A corrupt politician who was elected with the help of a powerful neighbor will use his position to create a system of entrenched corruption across entire economic sectors. And as payback, he will grant his benefactors enormous advantages, even allowing them a certain amount of control.

“Systemization, facilitation, instrumentalization of corruption to obtain political benefit abroad – these are the qualities, the faces of modern corruption,” said Administrator Power. “The UN estimates that corruption costs the developing world $1.26 trillion each year, which is a staggering nine times the amount of all the official development assistance provided each year – nine times that amount.”

In response, the United States is altering its approach, to meet the modern faces of corruption.

“First, we want to reduce opportunities for corruption in the first place – both domestic and transnational. Second, where corruption does occur, we want to raise its cost to deter it – including by funding global networks of investigative journalists and activists who can help expose complex, multi-country schemes,” she said. “And third, we want to incentivize good behavior and integrity, so that upstanding public servants are rewarded, and private sector leaders are making decisions that improve anti-corruption efforts rather than exacerbating them.”

Corrupt actors continually evolve their tactics and approaches.
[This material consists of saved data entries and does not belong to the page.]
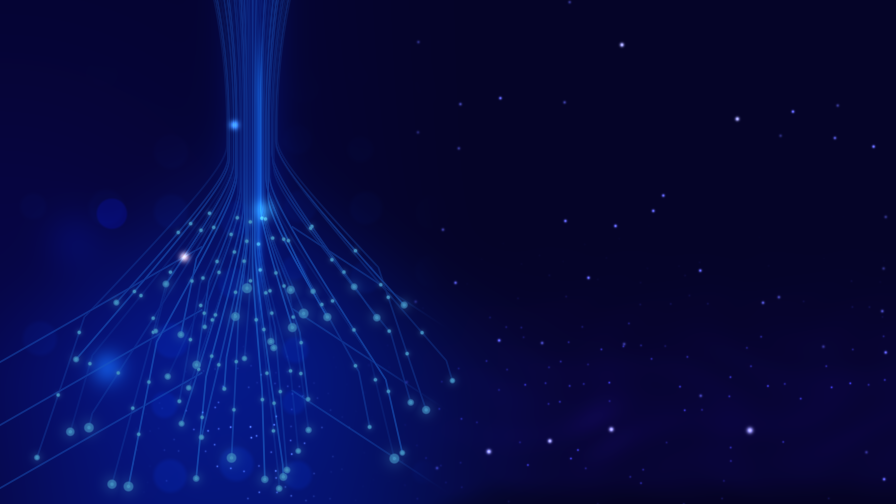
This background is drawn by a WebGL 1 fragment shader. Its source:

```glsl
precision highp float;
// Glowing circuit strands pouring from a narrow trunk into a fan of nodes, beside a dark starry sky.
uniform vec2 u_resolution;

float hash(float n) { return fract(sin(n * 127.1 + 3.7) * 4375.85); }
float hash2(vec2 c) { return fract(sin(dot(c, vec2(127.1, 311.7))) * 4375.85); }

float spot(vec2 p, vec2 centre, float radius) {
  vec2 q = (p - centre) / radius;
  return exp(-dot(q, q));
}

float segment(vec2 p, vec2 a, vec2 b) {
  vec2 ab = b - a;
  return length(p - a - ab * clamp(dot(p - a, ab) / dot(ab, ab), 0.0, 1.0));
}

float stroke(float dist, float px) { return 1.0 - smoothstep(0.0004, 0.0011 + px, dist); }

// Half-width of the trunk at a depth below the top edge
float trunkWidth(float depth) {
  float flare = max(1.0 - depth / 0.25, 0.0);
  return 0.051 + 0.026 * flare * flare;
}

// Horizontal place of a strand; side runs from -1 to 1 across the trunk
float strandX(float depth, float side, float seed) {
  float outer = abs(side);
  float run = max(depth - 0.25 - 0.2 * (1.0 - outer) - 0.07 * seed, 0.0);
  run = run * run / (run + 0.06);
  float kink = 0.12 + 0.32 * hash(seed * 9.0);
  float spread = min(run, kink) + 0.35 * max(run - kink, 0.0);
  return 0.5 + side * trunkWidth(depth) + sign(side) * mix(0.08, 1.0, pow(outer, 1.2)) * spread;
}

// One star per cell, kept away from the cell borders
float stars(vec2 p, float size, float chance, float radius) {
  vec2 cell = floor(p / size);
  float pick = hash2(cell);
  vec2 centre = (cell + 0.15 + 0.7 * vec2(hash2(cell + 17.0), hash2(cell + 41.0))) * size;
  return step(pick, chance) * (0.3 + 0.7 * hash2(cell + 5.0)) * spot(p, centre, radius);
}

void main() {
  vec2 p = gl_FragCoord.xy / u_resolution.y;
  float px = 1.0 / u_resolution.y;
  float depth = 1.0 - p.y;
  vec3 lineBlue = vec3(0.10, 0.35, 0.75);
  vec3 nodeBlue = vec3(0.25, 0.55, 0.75);

  // Night gradient with a violet haze low on the right
  vec3 color = mix(vec3(0.02, 0.016, 0.19), vec3(0.018, 0.015, 0.155), smoothstep(0.5, 1.0, p.x));
  color += vec3(0.005, 0.005, 0.08) * spot(p, vec2(0.0, 0.4), 0.45);
  float haze = exp(-pow((p.y - 0.17) / 0.19, 2.0)) * smoothstep(0.7, 1.1, p.x);
  float wisps = sin(p.x * 17.0 + 2.0 * sin(p.y * 23.0)) * sin(p.y * 29.0 + 2.0 * sin(p.x * 13.0));
  color += vec3(0.018, 0.005, 0.085) * haze * (0.85 + 0.2 * wisps);
  color += vec3(0.03, 0.01, 0.10) * spot(p, vec2(1.19, 0.15), 0.06) * (0.6 + 0.4 * wisps);

  // Blue light filling the fan and the trunk
  float fanWidth = 0.10 + 0.36 * smoothstep(0.2, 0.8, depth);
  float fan = exp(-pow(abs(p.x - 0.47) / fanWidth, 3.0)) * smoothstep(0.2, 0.75, depth);
  color += vec3(0.0, 0.055, 0.25) * fan;
  color += vec3(0.0, 0.025, 0.07) * spot(p, vec2(0.46, 0.26), 0.25);
  float column = exp(-pow((p.x - 0.505) / 0.06, 2.0));
  color += vec3(0.0, 0.04, 0.19) * column * (1.0 - smoothstep(0.3, 0.65, depth));

  // Soft discs drifting around the fan
  vec2 cell = floor(p / 0.13);
  float pick = hash2(cell + 3.0);
  vec2 discCentre = (cell + 0.35 + 0.3 * vec2(pick, hash2(cell + 9.0))) * 0.13;
  float disc = 1.0 - smoothstep(-0.006, 0.006, length(p - discCentre) - 0.012 - 0.025 * pick);
  color += vec3(0.0, 0.025, 0.075) * disc * (0.3 + 0.7 * fan) * step(0.4, pick)
    * (1.0 - smoothstep(0.75, 0.9, p.x)) * smoothstep(0.1, 0.4, depth);
  color += vec3(0.0, 0.01, 0.13) * (1.0 - smoothstep(0.027, 0.033, length(p - vec2(0.222, 0.576))));
  color += vec3(0.0, 0.015, 0.09) * spot(p, vec2(0.146, 0.525), 0.06);
  color += vec3(0.04, 0.22, 0.32) * spot(p, vec2(0.213, 0.27), 0.034);

  // Strands with nodes along the way and at the end
  float wires = 0.0;
  float nodes = 0.0;
  for (int i = 0; i < 46; i++) {
    float id = float(i);
    float side = (id + 0.5) / 23.0 - 1.0;
    float seed = hash(id);
    float last = mix(0.56, 0.98, hash(id + 60.0));
    float x = strandX(depth, side, seed);
    float slope = (strandX(depth + 0.003, side, seed) - x) / 0.003;
    float dist = abs(p.x - x) / sqrt(1.0 + slope * slope);
    float power = mix(0.15, 0.75, hash(id + 90.0)) * mix(0.6, 1.0, smoothstep(0.3, 0.5, depth));
    wires = max(wires, power * stroke(dist, px) * (1.0 - smoothstep(last, last + px, depth)));
    for (int k = 0; k < 3; k++) {
      float stop = last - float(k) * (0.09 + 0.07 * seed);
      vec2 centre = vec2(strandX(stop, side, seed), 1.0 - stop);
      float radius = k == 0 ? 0.004 + 0.006 * hash(id + 30.0) : 0.0035;
      float r = length(p - centre);
      float core = 0.55 * (1.0 - smoothstep(radius - px, radius + px, r)) + 0.45 * spot(p, centre, 0.003);
      nodes = max(nodes, (core + 0.2 * spot(p, centre, radius * 2.2)) * step(0.42, stop));
    }
  }

  // Long straight leads leaving both sides
  for (int k = 0; k < 3; k++) {
    float drop = 0.125 * float(k);
    float left = segment(p, vec2(-0.02, 0.27 - drop), vec2(0.40, 0.51 - drop));
    float right = segment(p, vec2(0.58, 0.55 - 1.3 * drop), vec2(0.90, 0.34 - 1.3 * drop));
    wires = max(wires, 0.45 * stroke(left, px));
    wires = max(wires, 0.4 * stroke(right, px) * (1.0 - smoothstep(0.7, 0.9, p.x)));
  }
  color = mix(color, lineBlue, wires);
  color = mix(color, nodeBlue, min(nodes, 1.0));

  // Bright vertical core and its flare
  float beam = exp(-pow((p.x - 0.514) / 0.008, 2.0)) * smoothstep(0.02, 0.2, depth);
  color += vec3(0.03, 0.18, 0.28) * beam * (1.0 - smoothstep(0.38, 0.74, depth));
  color += vec3(0.12, 0.34, 0.32) * spot(p, vec2(0.524, 0.583), 0.02);
  color += nodeBlue * spot(p, vec2(0.465, 0.752), 0.009);
  color += vec3(0.9, 0.75, 0.55) * spot(p, vec2(0.366, 0.49), 0.0095);

  // Scattered stars, a few brighter ones, and sparks at the foot of the fan
  float sky = smoothstep(0.7, 1.0, p.x);
  color += vec3(0.45, 0.47, 1.0) * sky * stars(p, 0.085, 0.3, 0.003);
  color += vec3(0.25, 0.25, 0.8) * haze * stars(p + 0.3, 0.04, 0.35, 0.0022);
  color += vec3(0.5, 0.65, 0.9) * stars(p, 0.028, 0.5, 0.002) * spot(p, vec2(0.5, 0.1), 0.12);
  float bright = spot(p, vec2(1.234, 0.911), 0.004) + spot(p, vec2(1.463, 0.764), 0.004)
    + spot(p, vec2(1.488, 0.146), 0.006) + spot(p, vec2(1.213, 0.148), 0.0045)
    + spot(p, vec2(0.970, 0.104), 0.0045) + spot(p, vec2(1.091, 0.125), 0.004);
  color += vec3(0.75, 0.75, 1.0) * bright;

  // Darker lower edge
  color *= mix(0.75, 1.0, smoothstep(0.0, 0.06, p.y + 0.1 * (1.0 - sky)));
  gl_FragColor = vec4(color, 1.0);
}
```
To keep pace, we are revamping our toolkit to respond to historic windows of opportunity for uprooting kleptocracy. We invite partnership with all those committed to ensuring that public resources deliver for the public good.